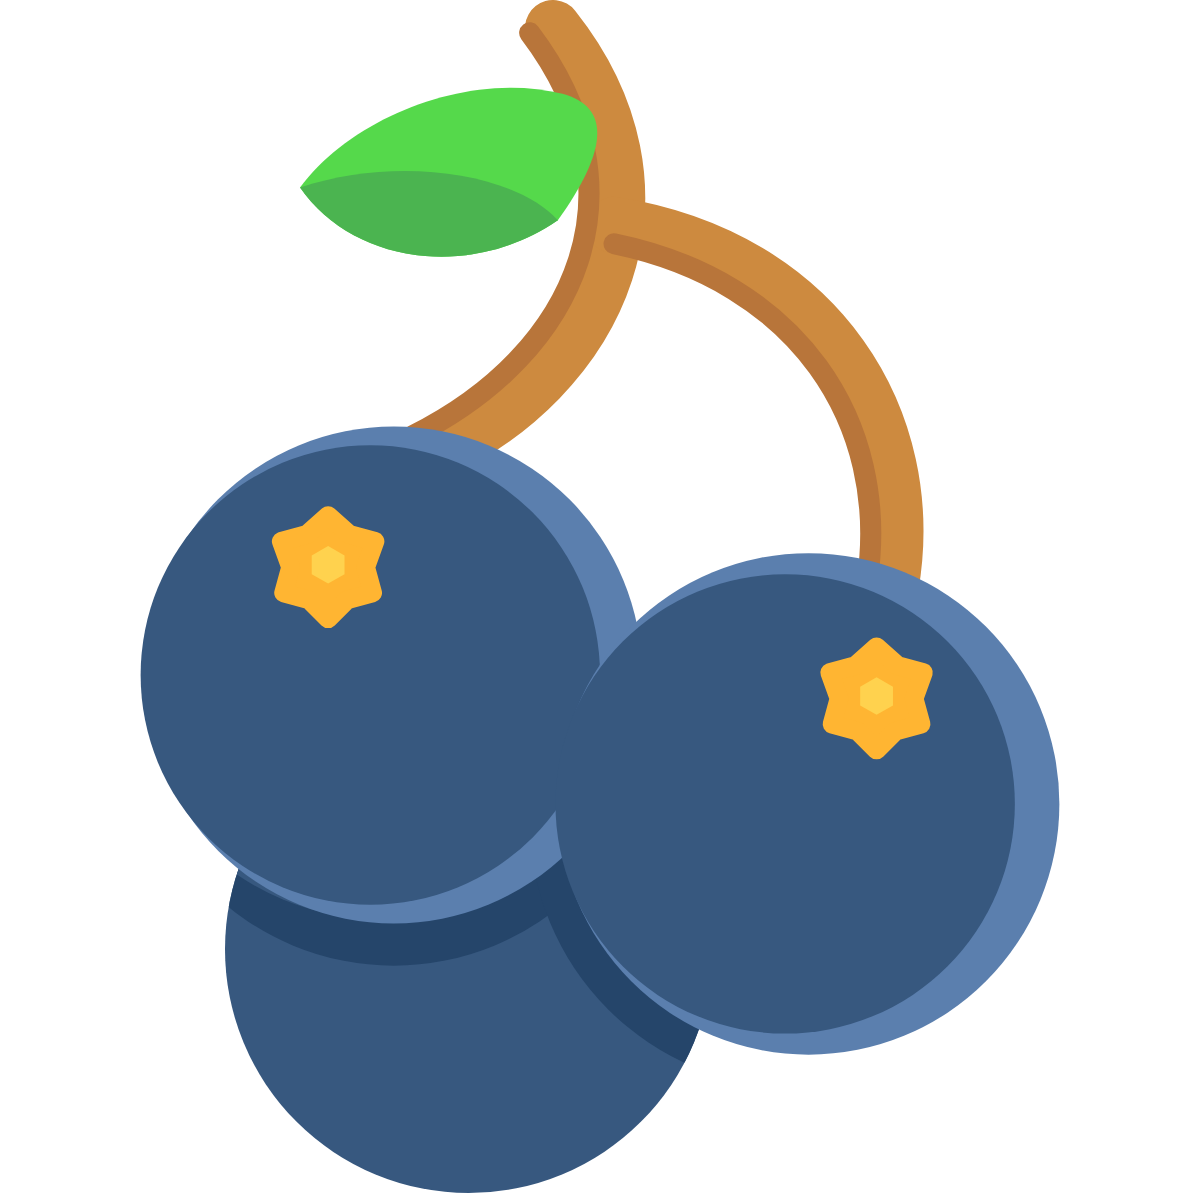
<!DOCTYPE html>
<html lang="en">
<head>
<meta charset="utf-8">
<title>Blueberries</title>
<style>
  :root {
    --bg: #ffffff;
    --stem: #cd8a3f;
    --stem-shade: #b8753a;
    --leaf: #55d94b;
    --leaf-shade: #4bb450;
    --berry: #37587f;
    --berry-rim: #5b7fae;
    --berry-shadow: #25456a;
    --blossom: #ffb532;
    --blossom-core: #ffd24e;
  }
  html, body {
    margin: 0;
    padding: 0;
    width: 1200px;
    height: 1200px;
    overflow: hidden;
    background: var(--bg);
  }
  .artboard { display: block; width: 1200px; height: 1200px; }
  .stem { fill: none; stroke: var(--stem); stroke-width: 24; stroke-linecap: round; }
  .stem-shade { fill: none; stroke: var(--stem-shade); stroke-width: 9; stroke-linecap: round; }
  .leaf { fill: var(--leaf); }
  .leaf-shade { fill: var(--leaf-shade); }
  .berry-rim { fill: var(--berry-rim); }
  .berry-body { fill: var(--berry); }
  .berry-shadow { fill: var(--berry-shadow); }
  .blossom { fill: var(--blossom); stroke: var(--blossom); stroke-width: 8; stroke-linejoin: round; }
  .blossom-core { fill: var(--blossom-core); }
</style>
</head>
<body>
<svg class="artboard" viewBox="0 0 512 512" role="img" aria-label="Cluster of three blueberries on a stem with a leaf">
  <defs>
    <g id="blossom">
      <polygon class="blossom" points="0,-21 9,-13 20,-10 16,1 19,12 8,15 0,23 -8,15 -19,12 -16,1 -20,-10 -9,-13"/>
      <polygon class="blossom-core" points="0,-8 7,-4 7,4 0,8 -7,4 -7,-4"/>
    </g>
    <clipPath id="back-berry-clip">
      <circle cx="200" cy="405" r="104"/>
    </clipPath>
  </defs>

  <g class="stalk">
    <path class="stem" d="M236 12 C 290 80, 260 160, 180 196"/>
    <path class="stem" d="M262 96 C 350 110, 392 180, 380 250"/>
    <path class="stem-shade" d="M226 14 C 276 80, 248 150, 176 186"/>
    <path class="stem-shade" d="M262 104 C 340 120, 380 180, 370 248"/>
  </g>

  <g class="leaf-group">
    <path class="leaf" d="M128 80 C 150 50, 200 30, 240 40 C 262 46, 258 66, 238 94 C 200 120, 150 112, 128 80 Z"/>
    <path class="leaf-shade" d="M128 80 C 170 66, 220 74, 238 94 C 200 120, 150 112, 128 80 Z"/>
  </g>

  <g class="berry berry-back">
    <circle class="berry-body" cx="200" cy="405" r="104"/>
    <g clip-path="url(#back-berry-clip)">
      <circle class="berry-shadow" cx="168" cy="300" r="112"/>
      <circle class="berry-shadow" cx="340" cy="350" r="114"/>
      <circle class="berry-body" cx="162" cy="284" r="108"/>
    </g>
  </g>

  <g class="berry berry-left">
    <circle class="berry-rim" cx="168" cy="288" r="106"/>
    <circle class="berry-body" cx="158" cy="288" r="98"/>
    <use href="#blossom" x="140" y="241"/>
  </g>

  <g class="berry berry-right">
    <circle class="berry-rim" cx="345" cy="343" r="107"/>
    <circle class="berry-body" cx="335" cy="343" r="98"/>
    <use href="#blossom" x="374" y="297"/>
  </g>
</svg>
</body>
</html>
────────────────────────────────────────
#### [Work request]
Show me every line in the data above that includes "fill".

#### [Finished exercise]
  .stem { fill: none; stroke: var(--stem); stroke-width: 24; stroke-linecap: round; }
  .stem-shade { fill: none; stroke: var(--stem-shade); stroke-width: 9; stroke-linecap: round; }
  .leaf { fill: var(--leaf); }
  .leaf-shade { fill: var(--leaf-shade); }
  .berry-rim { fill: var(--berry-rim); }
  .berry-body { fill: var(--berry); }
  .berry-shadow { fill: var(--berry-shadow); }
  .blossom { fill: var(--blossom); stroke: var(--blossom); stroke-width: 8; stroke-linejoin: round; }
  .blossom-core { fill: var(--blossom-core); }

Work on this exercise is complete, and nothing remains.